“Leadership is essentially a cultural activity – it is suffused with values, beliefs, language, rituals and artefacts.”
Written by Raymond Lynn CEO of Fair Football Download the full whitepaper here
Open up any Cross-Cultural training manual, watch any Intercultural management video, or simply listen to a seasoned trainer, and one theme will consistently emerge; being an effective leader in one culture does not automatically make you an effective leader in all cultures. This notion is usually followed by the terrifically understated idea that leadership is “important”. Leadership is not important, leadership is a necessity that has existed in our societies since the dawn of man, and is intrinsically connected with status and power. However, all too often our industry places too much emphasis on highlighting and comparing leadership traits across cultures, at the expense of truly understanding how power is wielded by leaders and, crucially, how it is received by subordinates in those cultures.
Look across the plethora of definitions of the notion of culture and, again, a common theme emerges. That is to say, culture is a certain mental programming specific to particular groups, culture is how these groups perceive the world, and culture is simply how things are done in one context or another. Therefore, regarding leaders and leadership, culture cannot be dismissed. However, it must be understood to not define leadership characteristics per se, but to unravel different cultural understandings and ways of enacting leadership.

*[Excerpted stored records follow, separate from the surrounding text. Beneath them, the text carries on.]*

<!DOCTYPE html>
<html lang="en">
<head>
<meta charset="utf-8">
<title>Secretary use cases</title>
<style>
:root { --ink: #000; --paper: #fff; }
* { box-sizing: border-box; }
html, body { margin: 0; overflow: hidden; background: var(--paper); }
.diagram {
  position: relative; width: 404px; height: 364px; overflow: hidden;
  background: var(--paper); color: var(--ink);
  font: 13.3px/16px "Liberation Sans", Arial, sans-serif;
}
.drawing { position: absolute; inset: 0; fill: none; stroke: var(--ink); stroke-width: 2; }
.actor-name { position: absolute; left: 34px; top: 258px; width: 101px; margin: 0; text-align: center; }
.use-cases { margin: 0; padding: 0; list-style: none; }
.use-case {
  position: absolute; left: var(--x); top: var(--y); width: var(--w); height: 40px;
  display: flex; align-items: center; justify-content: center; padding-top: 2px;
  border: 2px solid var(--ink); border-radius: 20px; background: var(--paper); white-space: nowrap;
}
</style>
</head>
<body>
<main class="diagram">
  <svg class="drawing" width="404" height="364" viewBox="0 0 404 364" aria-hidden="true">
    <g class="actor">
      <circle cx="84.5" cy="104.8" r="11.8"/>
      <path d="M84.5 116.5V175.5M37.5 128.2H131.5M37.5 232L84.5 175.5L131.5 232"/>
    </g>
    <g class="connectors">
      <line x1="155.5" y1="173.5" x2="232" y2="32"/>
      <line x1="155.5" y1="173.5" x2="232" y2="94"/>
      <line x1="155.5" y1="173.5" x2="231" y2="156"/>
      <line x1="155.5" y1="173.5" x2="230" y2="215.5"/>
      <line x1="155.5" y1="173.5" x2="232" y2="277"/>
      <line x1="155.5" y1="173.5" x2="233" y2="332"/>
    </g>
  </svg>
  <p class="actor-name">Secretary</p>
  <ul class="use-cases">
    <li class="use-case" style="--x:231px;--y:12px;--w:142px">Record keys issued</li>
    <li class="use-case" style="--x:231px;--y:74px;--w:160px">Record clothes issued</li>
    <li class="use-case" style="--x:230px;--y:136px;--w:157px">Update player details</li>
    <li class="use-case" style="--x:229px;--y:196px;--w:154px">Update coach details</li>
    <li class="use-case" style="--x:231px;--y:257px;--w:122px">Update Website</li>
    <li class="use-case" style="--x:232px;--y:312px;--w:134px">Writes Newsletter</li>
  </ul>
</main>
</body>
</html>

Culture in leadership
Often we will hear of differences in leadership styles, for example, there are cultures that prefer leaders who are assertive, visible and commanding; whereas others favour leaders who lead from behind and are practically invisible. Moreover, just as there are many traits that are universally appealing to the modern workforce, e.g. decisiveness, dynamism, ability to motivate, etc, there are also many traits that are accepted in some cultures but rejected by others. For example, we know that countries like the U.S., England, France and Germany have a tendency to glamourise leaders, whereas in the Netherlands, the glorification of leaders is seen as merely a horrid manifestation of social inequality, and is heavily frowned upon.
While acknowledging these differences is useful, it means little if we first do not seek to understand what leadership means in these countries. Indeed, this is a key issue in our understanding of cross-cultural management; we simply do not pay enough attention to the fact that the very meaning of leadership can greatly vary from country to country, and culture to culture. In hierarchical countries, for example, leadership is identified as being disconnected from those following, whereas in egalitarian countries, leadership is recognised as being less distinguishable and more approachable.
Power and culture
While trainers can be quick to draw on Geert Hofstede’s individualist/collectivist dimension, his notion of power distance, defined as the degree to which societies allow the distribution of unequal power, is a better reference point here. For example, it describes the influence power has on personal as well organisational functioning and how it is embraced by the subordinates as much as leaders. This again draws attention to not only how power is exercised but more importantly, how it is received.
An often taken for granted fact of modern human society is that all cultures (and organisations) create methods to elicit responsible and productive behaviour from members, however, there are multiple approaches to achieve this, which must be exercised differently depending on the culture. As a result, the level of power distance impacts the motives and expectations of the subordinates, thus the higher the power the more direction and guidance is expected. What this means is that there is acceptance towards autocratic leadership styles and likewise, the lower the power distance, the more freedom and independence individuals receive, which requires less autocratic and demanding leadership styles.
Leadership needs to understand what exists behind the action and importantly the knowledge of how others operate and how one’s own mental programming can operate alongside others. Successful leadership understands similarities and dissimilarities across cultures, irrespective of assumptions and stereotypes, as it provides some form of context and awareness. Thoughts and actions are impacted by culture, which influences behaviour, and as a result, question or strengthen an individual’s thoughts and beliefs.
The fate of many mergers and acquisitions have hinged on how leadership in culture is handled; likewise, the effectiveness of relationships, productivity, day-to-day operations, and ultimately, the bottom line of multinational organisations is impacted by the attention given to intercultural management. Ultimately, success and failure rests on a leader’s ability to understand not only when strong leadership is required, but what strong leadership actually means to different workforces.
Raymond is CEO of Fair Football, an anti-discrimination organisation based in England. He had previously conducted research at Warwick University into the influence and impact of culture within football, as well as society. This research was the first of its kind, and as a result, he has since been working alongside footballing governing bodies and corporations, where he designs and delivers bespoke cultural awareness workshops and training. He is dedicated to transforming equality and diversity in the workplace. You can contact Raymond by email: email@example.com